Earlier today, I reviewed a paper describing a driver health monitoring system. The concept has been proposed in the past in various forms of sensors built into the steering wheel, the seat cushion or the back rest to monitor the driver’s vital signs and detect signs of stress or an impending heart attack or a stroke.
Setting aside the technical challenges in implementing such a system—which are numerous—my view of a health monitoring system built into car is similar to my point of view expressed in a previous blog post, in which I discuss vehicle-based payment applications.

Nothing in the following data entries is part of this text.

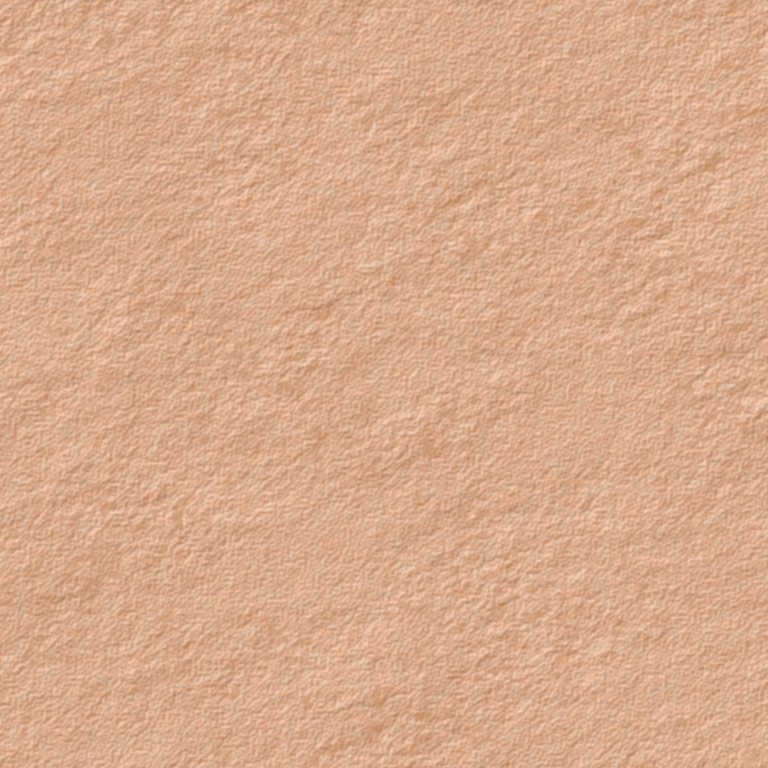
A Shadertoy shader for this texture:

```glsl
// Sandy peach plaster: crisp fine relief lit from the upper left, with small warm pits.

const vec3  BASE_COLOR   = vec3(0.853, 0.673, 0.550);
const vec3  TONE_STEP    = vec3(0.032, 0.037, 0.043);  // colour change per unit of light
const vec3  WARM_STEP    = vec3(0.009, -0.010, -0.019); // shift toward orange
const vec3  PIT_COLOR    = vec3(0.785, 0.560, 0.400);
const float GRAIN_ANGLE  = 0.47;   // direction of the ridges, radians
const float LIGHT_ANGLE  = 2.25;   // where the light comes from, radians
const float COARSE_CELLS = 12.5;   // cells across the canvas, first octave
const int   OCTAVES      = 5;
const float COARSE_GAIN  = 0.19;   // relief weight of the first octave
const float GAIN_GROWTH  = 1.57;   // finer octaves weigh more
const float LIGHT_REACH  = 0.30;   // half width of the slope probe, in cells
const float RELIEF       = 2.6;
const float STAIN        = 0.6;
const float WARMTH       = 1.7;
const float PIT_STRENGTH = 0.50;

float hash(vec2 p) {
    return fract(sin(dot(p, vec2(127.1, 311.7))) * 43758.5453);
}

vec2 direction(float angle) {
    return vec2(cos(angle), sin(angle));
}

vec2 rotate(vec2 p, float angle) {
    vec2 d = direction(angle);
    return vec2(d.x * p.x - d.y * p.y, d.y * p.x + d.x * p.y);
}

vec2 gradientAt(vec2 cell) {
    return direction(6.28319 * hash(cell));
}

// Gradient noise, about -0.7 to 0.7
float noise(vec2 p) {
    vec2 i = floor(p), f = p - i;
    vec2 u = f * f * f * (f * (f * 6.0 - 15.0) + 10.0);
    vec2 x = vec2(1.0, 0.0), y = vec2(0.0, 1.0);
    float low  = mix(dot(gradientAt(i), f), dot(gradientAt(i + x), f - x), u.x);
    float high = mix(dot(gradientAt(i + y), f - y),
                     dot(gradientAt(i + x + y), f - x - y), u.x);
    return mix(low, high, u.y);
}

// Light on the slopes, summed from broad folds to nearly round grains
float reliefLight(vec2 p, float roughness) {
    float light = 0.0, cells = COARSE_CELLS, gain = COARSE_GAIN;
    vec2 toLight = LIGHT_REACH * direction(LIGHT_ANGLE - GRAIN_ANGLE);
    for (int i = 0; i < OCTAVES; i++) {
        float octave = float(i);
        float stretch = mix(1.9, 1.1, octave / float(OCTAVES - 1));
        // Each octave turns its lattice so that no grid shows
        float turn = 1.1 * octave;
        vec2 squeeze = vec2(1.0 / stretch, 1.0);
        vec2 q = rotate(p * cells * squeeze, turn) + 17.3 * octave;
        vec2 probe = rotate(toLight * squeeze, turn);
        float localGain = i < OCTAVES - 1 ? gain * roughness : gain;
        light += localGain * (noise(q - probe) - noise(q + probe));
        cells *= 2.0;
        gain *= GAIN_GROWTH;
    }
    return light;
}

void mainImage(out vec4 fragColor, in vec2 fragCoord) {
    vec2 uv = fragCoord / iResolution.y;

    // Axes along and across the ridges
    vec2 p = rotate(uv, -GRAIN_ANGLE);

    // Rough and smooth patches, light and dark stains
    float roughness = 1.0 + 0.8 * noise(p * vec2(5.0, 8.0) + 41.0);
    float stain = noise(p * vec2(3.0, 5.0) + 7.0) + 0.6 * noise(p * vec2(9.0, 14.0) + 23.0);

    float tone = RELIEF * reliefLight(p, roughness) + STAIN * stain;
    vec3 color = BASE_COLOR + TONE_STEP * clamp(tone, -4.0, 3.0);

    // Warm drift in the pigment
    float warmth = noise(p * vec2(38.0, 55.0) + 61.0) + noise(p * vec2(95.0, 120.0) + 83.0);
    color += WARM_STEP * WARMTH * warmth;

    // Short slanted pits with ragged edges
    float hollow = noise(p * vec2(24.0, 48.0) + 101.0) + 0.8 * noise(p * vec2(75.0, 110.0) + 131.0);
    float pit = smoothstep(0.25, 0.75, hollow * roughness);
    color = mix(color, PIT_COLOR, PIT_STRENGTH * pit);

    fragColor = vec4(clamp(color, 0.0, 1.0), 1.0);
}
```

Your vehicle health monitoring system is baselined and trained to watch your vital signs. But how about when you go on a business trip and drive a rental car? I guess a mechanism could be devised to quickly train and calibrate the system, but what if you forget to do it? What are the legal and ethical ramifications if someone else is driving your car and it fails to interpret the other driver’s vital signs faithfully?
Just as your car isn’t your wallet, your car shouldn’t be your health monitoring and management system.
Again, as I suggested in the previous article, the solution must be centered on the person, not the car.
There is a growing number of health and wellness monitoring systems on smartphones and wearable devices, and fast advances in wireless sensors will make these apps progressively more accurate and affordable. A new generation of small and soft health-monitoring sensors from Spire attach to the inside of your clothing or underwear discretely and unintrusively, so you never forget to wear them (check out this video).
So what’s the role of a connected car? Mobile health monitoring systems of drivers who are at greater risk should be able to connect to the vehicle’s systems to alert the driver and passengers. The vehicle ADAS system and, in the future, the autonomous driving system can take over, slow down the vehicle, pull over, or even drive to the nearest emergency room.
Image: Doctor and Boy Looking at Thermometer (Norman Rockwell, 1954)